Did anyone expect there to be? The push for Texas to audit its 2020 election results has always been a bit mystifying anyway, given that Republicans and Donald Trump did predictably well enough in the official results in the first place. Trump won by 52.1/46.5 margin, John Cornyn held his Senate seat by ten points (54/44), and the House delegation split remained the same as in 2018 (23/13).
Nevertheless, Trump’s allies demanded an audit in Texas, and the state’s Republican-controlled government agreed to it. They found no significant issues in the first phase of the audit, in a story that got largely missed over the holidays:
The Texas secretary of state’s office has released the first batch of results from its review into the 2020 general election, finding few issues despite repeated, unsubstantiated claims by GOP leaders casting doubts on the integrity of the electoral system.
The first phase of the review, released New Year’s Eve, highlighted election data from four counties — Harris, Dallas, Tarrant and Collin — that showed few discrepancies between electronic and hand counts of ballots in a sample of voting precincts. Those partial manual counts made up a significant portion of the results produced by the secretary of state, which largely focused on routine voter roll maintenance and post-election processes that were already in place before the state launched what it has labeled as a “full forensic audit.” …
According to the state’s review of the counties’ partial manual counts, which they are already required to conduct under state law, there were few differences between electronic and manual ballot tallies — and counties were able to justify those inconsistencies.
In Collin County, for example, a partial manual count of ballots in three precincts found a vote discrepancy of 17. County officials said the difference was attributable to curbside voters who are allowed to vote from their cars using machines that do not produce a paper record, according to the state’s report.
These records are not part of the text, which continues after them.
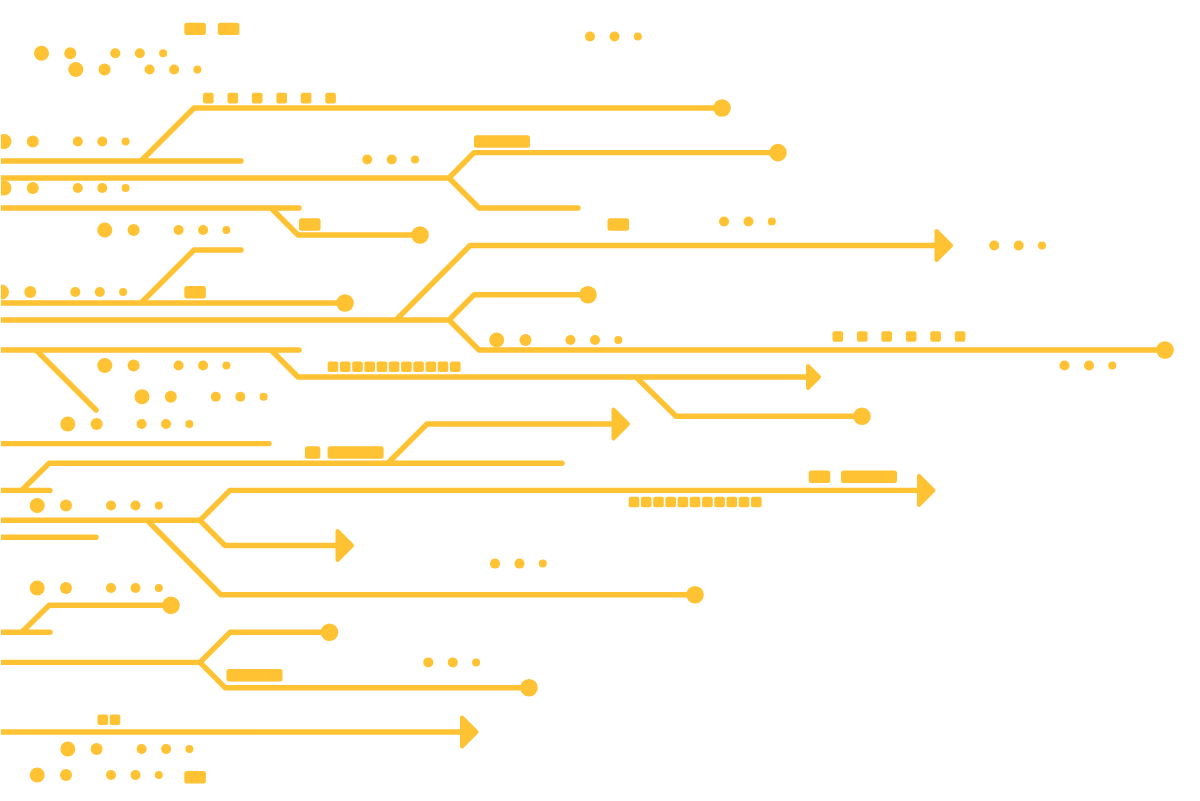
<!DOCTYPE html>
<html lang="en">
<head>
<meta charset="utf-8">
<title>Circuit lines</title>
<style>
:root { --trace: #ffc233; --paper: #ffffff; }
html, body { margin: 0; background: var(--paper); overflow: hidden; }
.circuit { display: block; width: 1200px; height: 801px; fill: var(--trace); }
.traces { fill: none; stroke: var(--trace); stroke-width: 5.4; stroke-linecap: round; stroke-linejoin: round; }
.arrows { stroke: var(--trace); stroke-width: 4; stroke-linejoin: round; }
.row { fill: none; stroke: var(--trace); stroke-width: 10.6; }
</style>
</head>
<body>
<svg class="circuit" viewBox="0 0 1200 801" role="img" aria-label="Yellow circuit lines with dots and arrows">
<defs>
  <clipPath id="board"><rect x="1" width="1199" height="801"/></clipPath>
  <g id="dots-three"><circle r="5"/><circle cx="24.5" r="5"/><circle cx="47.8" r="4"/></g>
  <g id="dots-five"><circle r="7.5"/><circle cx="28.8" r="6"/><use href="#dots-three" x="73.8"/></g>
  <path id="arrow" d="M-16 -14.5V14.5L-1.5 0Z"/>
  <rect id="square" width="10.6" height="10.6" rx="2"/>
  <rect id="chip" width="21.6" height="12.4" rx="2.5"/>
  <rect id="bar" width="56" height="12.4" rx="2.5"/>
  <g id="squares-spaced">
    <use href="#square"/><use href="#square" x="24.5"/><use href="#square" x="48.9"/>
    <use href="#square" x="73.4"/><use href="#square" x="97.8"/><use href="#square" x="122.3"/>
  </g>
  <g id="squares-pair"><use href="#square"/><use href="#square" x="12.2"/></g>
  <g id="squares-tight">
    <use href="#squares-pair"/><use href="#squares-pair" x="24.5"/><use href="#squares-pair" x="48.9"/>
    <use href="#squares-pair" x="73.4"/><use href="#squares-pair" x="97.8"/><use href="#square" x="122.3"/>
  </g>
</defs>
<g clip-path="url(#board)">
  <g class="traces">
    <path d="M-5 161H241M142 160L194 108H722"/>
    <path d="M-5 178H449L474 152.600H778M449 178L479 208H578"/>
    <path d="M-5 208H299M271 208L298 235H420"/>
    <path d="M-5 303H345M142 302L194 250H241"/>
    <path d="M-5 320H449L474 294.800H588M449 320L479 350H1165"/>
    <path d="M397 319L470 245.500H936"/>
    <path d="M-5 350H299M37 351L96 410M271 350L298 377H808M636 377L676 416.300H862"/>
    <path d="M-5 443.600H269"/>
    <path d="M-5 490.400H50M22 490L49 463.300H562M388 463L427 424H614"/>
    <path d="M-5 520.300H200L230 490.400H919M200 520.300L225 545.500H338M148 521L221 594.800H695"/>
    <path d="M-5 537.300H96"/>
    <path d="M-5 632.300H50M22 632L49 605.300H171"/>
    <path d="M-5 662.400H200L230 632.300H330M200 662.400L225 687.700H529"/>
    <path d="M-5 732H462"/>
  </g>
  <g class="nodes">
    <circle cx="722" cy="108" r="8.800"/>
    <circle cx="778" cy="152.600" r="8.800"/>
    <circle cx="420" cy="235" r="8.800"/>
    <circle cx="345" cy="303" r="8.800"/>
    <circle cx="588" cy="294.800" r="8.800"/>
    <circle cx="1165" cy="350" r="8.800"/>
    <circle cx="862" cy="416.300" r="8.800"/>
    <circle cx="695" cy="594.800" r="8.800"/>
    <circle cx="171" cy="605.300" r="8.800"/>
    <circle cx="329.500" cy="632.300" r="8.800"/>
    <circle cx="529" cy="687.700" r="8.800"/>
  </g>
  <g class="arrows">
    <use href="#arrow" x="952.500" y="245.500"/>
    <use href="#arrow" x="629.500" y="424"/>
    <use href="#arrow" x="935" y="490.400"/>
    <use href="#arrow" x="353.500" y="545.500"/>
    <use href="#arrow" x="478" y="732"/>
    <path d="M808 366V388L819 377Z"/>
  </g>
  <g class="dot-trails">
    <use href="#dots-five" x="41.500" y="53.200"/>
    <use href="#dots-five" x="75.800" y="69.500"/>
    <use href="#dots-five" x="4" y="141.500"/>
    <use href="#dots-five" x="4" y="188"/>
    <use href="#dots-five" x="104.800" y="230"/>
    <use href="#dots-five" x="1.500" y="292"/>
    <use href="#dots-five" x="496.700" y="340"/>
    <use href="#dots-five" x="104.800" y="365.500"/>
    <use href="#dots-five" x="142" y="396.700"/>
    <use href="#dots-five" x="67.800" y="424"/>
    <use href="#dots-five" x="37.200" y="505.500"/>
    <use href="#dots-five" x="37.200" y="588"/>
    <use href="#dots-five" x="67.800" y="749"/>
    <use href="#dots-five" x="37.200" y="775"/>
    <use href="#dots-three" x="590" y="36.500"/>
    <use href="#dots-three" x="367.200" y="159.500"/>
    <use href="#dots-three" x="724" y="221.500"/>
    <use href="#dots-three" x="994.200" y="245.500"/>
    <use href="#dots-three" x="1064.500" y="365.500"/>
    <use href="#dots-three" x="495" y="563.600"/>
    <use href="#dots-three" x="428.300" y="662.400"/>
  </g>
  <g class="chips">
    <use href="#chip" x="184.300" y="22.700"/>
    <use href="#chip" x="217.800" y="22.700"/>
    <use href="#chip" x="299" y="218.300"/>
    <use href="#chip" x="607.500" y="218.300"/>
    <use href="#chip" x="184.300" y="286"/>
    <use href="#chip" x="808.700" y="470.500"/>
    <use href="#chip" x="184.300" y="771"/>
    <rect x="305" y="446.300" width="15.300" height="12.400" rx="2.500"/>
    <use href="#bar" x="474" y="135.300"/>
    <use href="#bar" x="327.600" y="446.300"/>
    <use href="#bar" x="841" y="470.500"/>
    <use href="#bar" x="226.500" y="669"/>
  </g>
  <g class="squares">
    <use href="#squares-spaced" x="203" y="92.800"/>
    <use href="#squares-spaced" x="832.500" y="331.200"/>
    <use href="#squares-tight" x="327.700" y="361.500"/>
    <use href="#squares-tight" x="628.700" y="496.700"/>
    <use href="#squares-pair" x="97.500" y="714.500"/>
  </g>
</g>
</svg>
</body>
</html>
Dallas County had a vote discrepancy of 10 across seven precincts, but the state’s report says that appeared to have resulted from a data entry error when county officials first reported the results of the partial manual count to the state.
The manual counts showed a mail-in ballot discrepancy of five votes in 10 Harris County precincts, which county officials said was caused by an “an error in the manual counting” of the ballots.
Tarrant County had zero discrepancies in the sample of seven precincts it was required to review.
That totals to 32 discrepancies in counties where votes totaled up to well over four million. The counties in this phase of the audit account for about a third of the state’s voters. Statewide, voters cast over eleven million ballots in 2020. Even extrapolated out (as audits tend to be), we’re looking at a potential mismatch in the low hundreds when the gaps on these races were in the hundreds of thousands.
On one hand, it’s good to know that the election process in Texas runs this smoothly. People have a real tendency to make the perfect the enemy of the good or even excellent when it comes to elections that they lose. Georgia seems to be ground zero for that lately for both parties, but for some reason Texas got hauled into the same nonsensical idea that an election that isn’t perfectly handled is somehow invalid.
But that doesn’t cover all of the problems alleged in this election, people will reply. True, a point to which we’ll get in a moment. But audits measure specific processes that have proven highly reliable, which make them a lousy vehicle for complaining about policies rather than performance. Audits matter when vote gaps are in the dozens or low hundreds. They don’t matter a bit when the gaps are as wide as they were in Texas, especially when the side that’s complaining is the one that won.
That’s not to say that there aren’t election-system issues that need fixing. My friend John Fund has co-authored a book with Hans von Spakovsky titled Our Broken Elections, in which they lay out the real issues with voting changes and innovations, few if any have to do with election-day balloting or counting systems where audits actually matter. These stunt demands for audits not only miss the point, they distract from actual policy failings and make significant change tougher to accomplish. Perhaps we can stop focusing on conspiracy theories about the past and focus attention where it can make a difference for the future.